Photo: Uribe and the Wiretapping Scandal
The Washington Post published over the weekend a very comprehensive article providing significant information about the financing of illegal operations carried out by the Colombian government.
According to law enforcement documents obtained by The Washington Post and interviews with prosecutors and former Colombian intelligence officials, billions of dollars, special hardware and software and technical and military training provided over the last decade to elite units of the Colombian intelligence agency “DAS” (Administrative Security Department), were allegedly used to carry out spying operations, blackmail and to smear campaigns against Supreme Court justices, former President Alvaro Uribe’s political opponents and civil society groups.

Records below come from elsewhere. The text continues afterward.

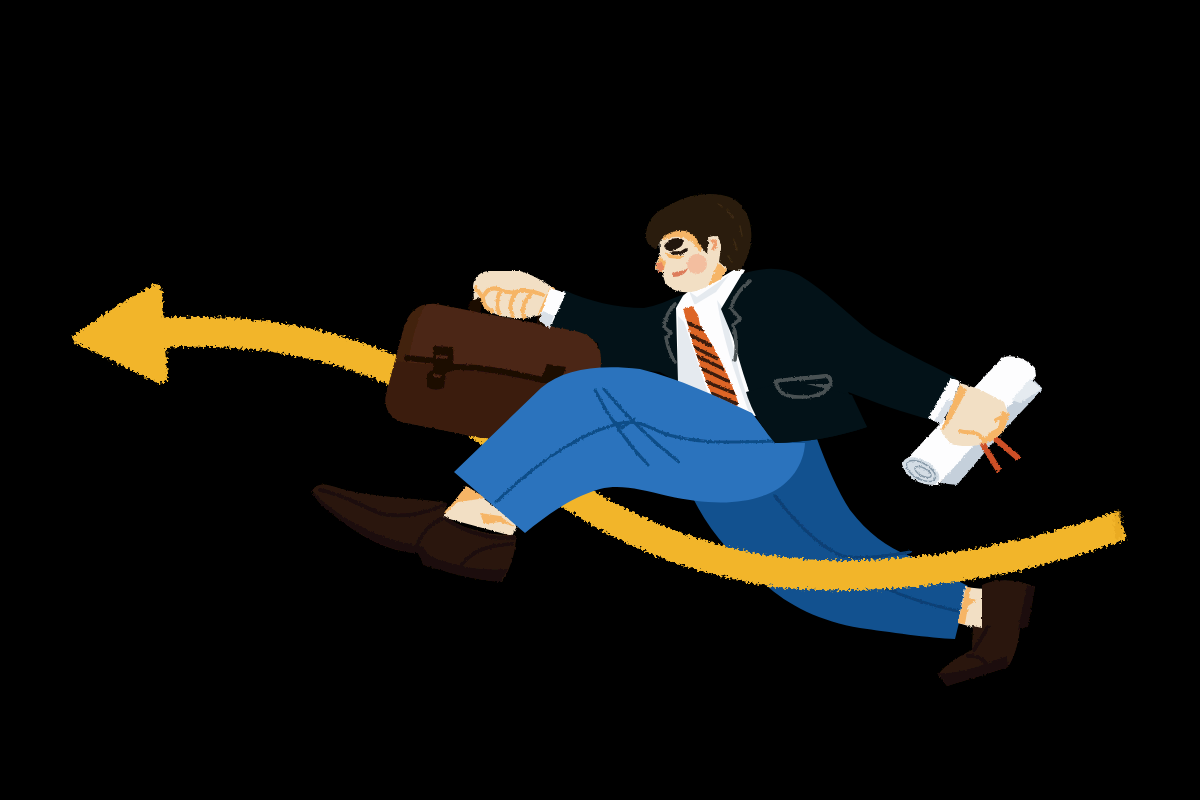
<!DOCTYPE html>
<html lang="en">
<head>
<meta charset="utf-8">
<title>Running businessman with arrow</title>
<style>
:root {
  --night: #000;
  --gold: #f2b52c;
  --gold-shade: #e5a51f;
  --denim: #2b73bd;
  --denim-dark: #12518f;
  --denim-seam: #0f4d88;
  --denim-deep-seam: #0a3f75;
  --jacket: #031218;
  --jacket-seam: #4a5153;
  --shirt: #fdfdfe;
  --shirt-shade: #d9e0e8;
  --tie: #dd6527;
  --tie-stripe: #3a1a0d;
  --skin: #f2dfc4;
  --skin-shade: #f6b566;
  --blush: #f3b596;
  --hair: #2b1d0c;
  --brow: #24140c;
  --case: #4b2612;
  --case-dark: #3b1c0e;
  --case-trim: #1f0b06;
  --shoe: #2c180d;
  --shoe-dark: #1d0e08;
  --ribbon: #cc4f26;
}
html, body { margin: 0; background: var(--night); }
body { width: 1200px; height: 800px; overflow: hidden; }
svg { display: block; }
.seam { fill: none; stroke-linecap: round; stroke-linejoin: round; }
.denim-seam { stroke: var(--denim-seam); stroke-width: 3; }
.deep-seam { stroke: var(--denim-deep-seam); stroke-width: 3; }
.jacket-seam { stroke: var(--jacket-seam); stroke-width: 3.5; }
.case-seam { stroke: var(--case-trim); stroke-width: 6; }
.shoe-seam { stroke: var(--shoe-dark); stroke-width: 4; }
.skin-seam { stroke: var(--skin-shade); stroke-width: 4; }
</style>
</head>
<body>
<svg width="1200" height="800" viewBox="0 0 1200 800" role="img" aria-label="A man in a jacket and blue trousers runs left with a briefcase and a paper scroll along a yellow arrow">
  <defs>
    <filter id="crayon" x="-5%" y="-10%" width="110%" height="120%">
      <feTurbulence type="fractalNoise" baseFrequency=".35" numOctaves="2" seed="4" result="grain"/>
      <feDisplacementMap in="SourceGraphic" in2="grain" scale="8" xChannelSelector="R" yChannelSelector="G"/>
    </filter>
    <filter id="pencil" x="-5%" y="-10%" width="110%" height="120%">
      <feTurbulence type="fractalNoise" baseFrequency=".4" numOctaves="2" seed="9" result="grain"/>
      <feDisplacementMap in="SourceGraphic" in2="grain" scale="3" xChannelSelector="R" yChannelSelector="G"/>
    </filter>
    <clipPath id="tie-shape">
      <path d="M683 309L692 306L698 315L700 325C716 349 731 379 738 402L736 416L717 407C706 381 693 350 688 325Z"/>
    </clipPath>
    <clipPath id="case-shape">
      <path id="case-outline" d="M404 327C409 311 420 302 436 304L575 331C593 335 602 347 601 361L597 440L482 438L402 422C389 417 384 407 386 395Z"/>
    </clipPath>
  </defs>

  <rect width="1200" height="800" fill="var(--night)"/>

  <g id="back-leg">
    <path fill="var(--denim-dark)" d="M694 500L770 440L816 436C826 464 838 492 850 510C868 533 886 547 910 556L968 586L955 639C930 638 888 632 860 628C822 622 787 605 765 584C735 560 710 532 694 500Z"/>
    <g class="seam deep-seam" filter="url(#pencil)">
      <path d="M775 496C796 523 818 546 842 556C862 560 888 556 910 552"/>
      <path d="M880 586C905 597 932 606 958 611"/>
    </g>
  </g>

  <g id="back-foot" filter="url(#pencil)">
    <path fill="var(--skin)" d="M965 587L983 589L982 630L958 623Z"/>
    <path fill="var(--skin-shade)" d="M966 587L971 588L969 598L977 600L968 606L965 624L958 623Z"/>
    <path fill="var(--shoe)" d="M982 585C998 578 1018 579 1035 587L1028 626L1020 629C1018 645 1014 658 1008 667C988 674 966 680 947 686L938 675C946 663 960 656 972 650L973 626L982 628Z"/>
    <path fill="var(--shoe-dark)" d="M1027 585L1035 588L1028 627L1018 629ZM938 673C958 675 984 664 1007 656L1008 667L947 686Z"/>
    <g class="seam shoe-seam"><path d="M974 650L988 627M968 656C979 655 985 661 988 666"/></g>
  </g>

  <g id="arrow" filter="url(#crayon)">
    <path fill="none" stroke="var(--gold)" stroke-width="30" d="M160 333C232 328 316 337 392 370C470 405 520 465 586 504C660 549 745 573 820 575C930 578 1030 558 1122 525"/>
    <path fill="var(--gold)" d="M72 337C98 317 125 301 153 285Q161 282 162 291L168 375Q168 385 158 383C128 369 99 354 74 342Z"/>
    <path fill="var(--gold-shade)" opacity=".6" d="M1114 512L1121 510L1123 537L1115 540Z"/>
  </g>

  <g id="shirt">
    <path fill="var(--shirt)" d="M676 303L690 291L722 277L737 268L745 270L724 310L735 340L756 416L720 412L676 384Z"/>
    <path fill="var(--shirt-shade)" d="M690 292L697 297L729 275L716 292L696 304L681 307ZM678 316L684 322L712 405L678 386ZM717 300L724 310L740 375L752 412L748 410C738 380 724 346 717 300Z" opacity=".65"/>
    <path fill="var(--shirt)" d="M676 301L689 291L695 306L681 312Z"/>
    <g filter="url(#pencil)">
      <g clip-path="url(#tie-shape)">
        <rect x="675" y="300" width="70" height="120" fill="var(--tie)"/>
        <g fill="none" stroke="var(--tie-stripe)" stroke-width="3.5">
          <path d="M680 320L704 330M682 331L712 346M686 343L718 359M690 353L724 369M696 366L730 382M702 380L736 394M706 391L742 406M712 403L744 416"/>
        </g>
      </g>
    </g>
  </g>

  <g id="jacket">
    <path fill="var(--jacket)" d="M564 290C588 301 617 308 644 308C656 306 667 301 684 294L676 308L678 382L660 372L601 367L598 343L547 326Z"/>
    <path fill="var(--jacket)" d="M742 274C762 267 783 267 799 275C826 291 846 313 872 333C898 350 928 363 956 378L932 420C904 413 874 402 848 392L867 427C838 437 806 442 775 443C756 419 744 378 733 338L721 309Z"/>
    <g class="seam jacket-seam" filter="url(#pencil)">
      <path d="M675 304C668 311 665 319 664 327L671 333L666 338C668 348 670 355 675 362"/>
      <path d="M750 281C739 289 734 298 731 308L740 319L733 325C737 337 737 349 735 360"/>
      <path d="M776 381C792 379 810 378 826 376Q832 377 830 385C825 394 815 397 803 397C785 398 777 392 776 381ZM781 386L828 386" stroke-width="4"/>
    </g>
  </g>

  <g id="briefcase" filter="url(#pencil)">
    <path class="seam" stroke="var(--case-trim)" stroke-width="8" d="M474 309C474 302 477 299 484 301L532 308C540 310 542 316 541 325"/>
    <use href="#case-outline" fill="var(--case)"/>
    <g clip-path="url(#case-shape)">
      <path fill="var(--case-dark)" d="M380 360L452 366L560 382L600 374V450H380Z"/>
      <path fill="var(--case-dark)" opacity=".5" d="M400 300L428 300C416 320 410 345 408 365L380 400Z"/>
    </g>
    <g class="seam case-seam"><path d="M407 358L436 361M452 367C480 366 515 374 544 380"/></g>
    <path fill="var(--case-trim)" d="M434 346L453 347L454 369L446 374L444 388Q434 392 427 387L427 373L433 370ZM547 364L566 367L560 384L540 383Z"/>
    <path fill="var(--case)" d="M436 355L448 356L447 359L436 358ZM433 374L441 375L440 378L433 377Z"/>
    <path fill="var(--case-trim)" d="M468 309C468 299 477 295 483 301L480 313ZM535 308L543 310L546 327L538 324Z"/>
  </g>

  <g id="front-hand" filter="url(#pencil)">
    <path fill="var(--skin)" d="M473 286C474 276 482 270 492 271L520 271C533 275 543 281 554 288L541 315C524 320 505 319 490 312C484 309 482 303 482 297L474 300Z"/>
    <g class="seam skin-seam">
      <path d="M476 288L483 298C486 290 491 287 498 289C505 292 512 294 518 291M483 298C483 305 488 310 492 311M500 291C497 298 496 306 499 313M516 293C510 300 509 309 513 316M530 295C523 303 521 310 524 317M518 291C529 290 536 292 543 295"/>
      <path d="M552 290L542 312" stroke-width="6"/>
    </g>
    <path fill="var(--shirt)" d="M550 288L566 293L550 328L539 320Z"/>
    <path fill="var(--shirt-shade)" d="M543 311L554 316L549 328L539 320Z"/>
  </g>

  <g id="front-foot" filter="url(#pencil)">
    <path fill="var(--skin)" d="M468 487L518 524L512 536L442 517L452 505Z"/>
    <path fill="var(--skin-shade)" d="M466 486L486 498L458 502L447 512L440 516L452 504ZM480 513L500 516L515 527L500 522L484 524Z"/>
    <path fill="var(--shoe)" d="M312 491C315 484 324 483 332 486C368 498 412 497 447 503L443 518C464 528 488 536 516 535C516 553 510 569 502 582C473 580 447 572 424 565L418 553C388 552 360 536 339 519C326 510 316 501 312 491Z"/>
    <path fill="var(--shoe-dark)" d="M312 490C334 515 377 540 422 546L430 556C457 567 483 571 508 569L501 582C473 580 447 572 424 565L418 553C382 551 353 530 332 514C321 506 315 499 312 490Z"/>
    <g class="seam shoe-seam">
      <path d="M320 490C346 495 364 508 382 514C404 518 424 514 444 505M443 518C430 524 420 534 416 549M444 518C470 535 492 539 514 538M462 564C473 551 488 545 512 544"/>
    </g>
  </g>

  <g id="front-leg">
    <path fill="var(--denim)" d="M454 472L541 388C563 369 598 364 640 369C680 379 716 396 752 413L775 443L805 443C804 465 790 484 770 493C740 506 706 504 668 496C640 489 620 484 600 489C572 497 548 514 525 533Z"/>
    <g class="seam denim-seam" filter="url(#pencil)">
      <path d="M496 502C530 470 570 437 617 424C632 419 646 425 660 432C694 445 733 442 776 441"/>
      <path d="M595 390C609 418 627 443 648 465M604 389C625 415 651 440 679 462M614 421L622 428L634 419"/>
    </g>
  </g>

  <path id="jacket-hem" fill="var(--jacket)" d="M746 392L790 380L852 395L867 427C838 437 806 442 775 443C762 428 752 412 746 392Z"/>
  <path class="seam jacket-seam" filter="url(#pencil)" stroke-width="4" d="M776 381C792 379 810 378 826 376Q832 377 830 385C825 394 815 397 803 397C785 398 777 392 776 381Z"/>

  <g id="head" filter="url(#pencil)">
    <path fill="var(--skin)" d="M659 234C680 221 704 220 722 232L732 252L726 272L721 278C711 285 700 291 690 292C677 293 666 288 664 279L663 273L655 269C655 262 660 258 660 252Z"/>
    <path fill="var(--skin-shade)" d="M718 263L727 270L721 279L708 286ZM660 234L676 228L692 231L704 246L700 252C692 238 678 233 664 240ZM660 256L666 262L663 273L655 268Z"/>
    <path fill="#e98861" d="M656 264L662 262L664 271L658 272Z"/>
    <circle cx="697" cy="264" r="10" fill="var(--blush)" opacity=".8"/>
    <path fill="var(--hair)" d="M646 238C645 222 655 211 670 205C689 193 715 191 732 198C747 206 753 224 751 242C749 256 744 266 738 271L729 270L719 262L721 246L718 236L709 237L707 254L699 244C696 235 689 230 680 231C671 231 661 235 657 249C650 247 647 243 646 238Z"/>
    <path fill="var(--skin)" d="M708 238C716 233 721 239 721 247C721 256 716 260 710 257Z"/>
    <path fill="#ee9b6a" d="M709 240C716 237 719 243 716 249L711 250L714 244Z"/>
    <path fill="var(--brow)" d="M664 246C668 240 676 236 682 239C685 243 681 248 676 249C671 252 667 253 664 246Z"/>
    <path class="seam" stroke="var(--brow)" stroke-width="3.5" d="M673 253L681 253L686 250"/>
    <path fill="var(--skin-shade)" d="M665 252L672 255L684 256L680 259L669 258Z"/>
    <path fill="#dd7c5a" d="M672 274C678 270 683 271 688 268C686 274 680 277 673 277Z"/>
    <g class="seam" stroke="#4a3519" stroke-width="1.5" opacity=".6"><path d="M727 210L733 218M740 226L742 236M734 240L737 250M718 203L722 207M728 256L732 262"/></g>
  </g>

  <g id="scroll" filter="url(#pencil)">
    <path fill="#c5d0db" d="M1028 374L1043 389L1003 431L957 485L940 483Z"/>
    <path fill="var(--shirt)" d="M1003 357C1013 354 1027 359 1035 368L1036 376L938 485C921 485 907 476 902 464Z"/>
    <path fill="#e5ebf0" d="M1030 379L1042 389L1020 403L1012 400Z"/>
    <ellipse cx="921" cy="471" rx="20" ry="11" transform="rotate(29 921 471)" fill="#d4dde5"/>
    <g class="seam" stroke="#8799a8" stroke-width="1.5">
      <ellipse cx="921" cy="471" rx="16" ry="8" transform="rotate(29 921 471)"/>
      <ellipse cx="923" cy="472" rx="9" ry="4" transform="rotate(29 923 472)"/>
    </g>
    <g class="seam" stroke="var(--ribbon)" stroke-width="6" stroke-linecap="butt"><path d="M981 441L998 469M991 435L1017 457"/></g>
  </g>

  <g id="back-hand" filter="url(#pencil)">
    <path fill="var(--skin)" d="M960 383L979 389L1004 402L1009 416L1003 431L993 440C981 446 965 448 951 444L941 432L946 417Z"/>
    <path fill="var(--skin-shade)" d="M960 385L967 390L953 416L945 428L941 430ZM1002 411L1010 414L1003 432L990 442L980 444L990 432L998 428Z"/>
    <path class="seam skin-seam" d="M960 431C967 434 974 430 980 436C984 442 989 441 994 436M1006 415L996 420"/>
    <path fill="var(--shirt)" d="M951 378L960 381C955 397 949 410 941 424L928 418Z"/>
    <path fill="var(--shirt-shade)" d="M948 399L953 401L941 424L934 421Z"/>
  </g>
</svg>
</body>
</html>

Since the nineties, and under three administrations, Colombia has been Washington’s closest ally in Latin America, a title that comes with financial benefits: $6 billion in aid were awarded to the nation during Uribe’s 2002-10 presidency.
The Washington Post reports that a former DAS director said in an interview that “DAS units depended on U.S.-supplied computers, wiretapping devices, cameras and mobile phone interception systems, as well as rent for safe houses and petty cash for gasoline. “We could have operated” without U.S. assistance, he said, “but not with the same effectiveness.”
Uribe himself is under investigation by a special legislative commission whose constitutional power trumps Uribe’s Ex-President Diplomatic Immunity.
American officials denied having knowledge of or having been involved in questionable operatives committed by the DAS and Colombian prosecutors have not accused any Americans of wrongdoing.
The Colombian newspaper El Tiempo said on Tuesday that Colombia’s attorney general Viviane Morales met with Washington Post delegates to make clear that her office has no open investigations on the supposed irregular handling of U.S. aid tied to the wiretapping scandal; former President Alvaro Uribe said to be “profoundly disappointed” with the article and sent a protest letter to the Washington Post.
U.S. Embassy in Colombia officials said they didn’t know if the equipment sent by the U.S. was used for illegal operations, later they said the Washington Post’s version was “incorrect.”